Task item: Copy out each line featuring the string "stripes" from the entries beneath.

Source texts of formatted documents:

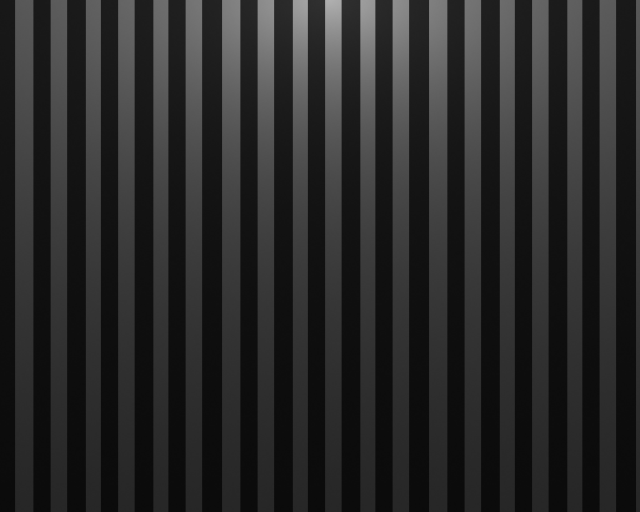
Give the GLSL for this pattern, as a Shadertoy shader.

```glsl
// Dark vertical stripes of slightly uneven width, lit by a soft glow from the top centre.

// Coverage of the light stripes; x and pixel are in canvas widths.
float stripeMask(float x, float pixel) {
    // Groups of six stripes, with a wider gap between groups
    float local = mod(x - 0.0234 + 0.005, 0.3234) - 0.005;
    float index = clamp(floor((local + 0.005) / 0.05273), 0.0, 5.0);

    // Right edges are evenly spaced; left edges vary the width
    float right = index * 0.05273 + 0.0288;
    float width = index < 0.5 ? 0.0286 : mix(0.0235, 0.0258, mod(index, 2.0));
    float inside = 0.5 * width - abs(local - right + 0.5 * width);
    return clamp(inside / pixel + 0.5, 0.0, 1.0);
}

// Brightness of a light stripe: vertical fade plus a wide spotlight.
float lighting(vec2 uv, float aspect) {
    float fade = 0.15 + 0.14 * pow(uv.y, 1.2);
    vec2 fromLamp = vec2(0.6 * (uv.x - 0.515), (1.0 - uv.y) * aspect);
    return fade + 0.40 * exp(-length(fromLamp) / 0.145);
}

void mainImage(out vec4 fragColor, in vec2 fragCoord) {
    vec2 uv = fragCoord / iResolution.xy;
    float light = lighting(uv, iResolution.y / iResolution.x);
    float stripe = stripeMask(uv.x, 1.0 / iResolution.x);

    // Dark stripes reflect a fraction of the same light
    float shade = light * mix(0.28, 1.0, stripe);

    // Fine grain hides banding in the gradients
    float grain = fract(sin(dot(floor(uv * vec2(512.0, 410.0)), vec2(12.9898, 78.233))) * 43758.5453);
    shade += (grain - 0.5) * 0.004;

    fragColor = vec4(vec3(shade), 1.0);
}
```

Solution:
// Dark vertical stripes of slightly uneven width, lit by a soft glow from the top centre.
// Coverage of the light stripes; x and pixel are in canvas widths.
    // Groups of six stripes, with a wider gap between groups
    // Dark stripes reflect a fraction of the same light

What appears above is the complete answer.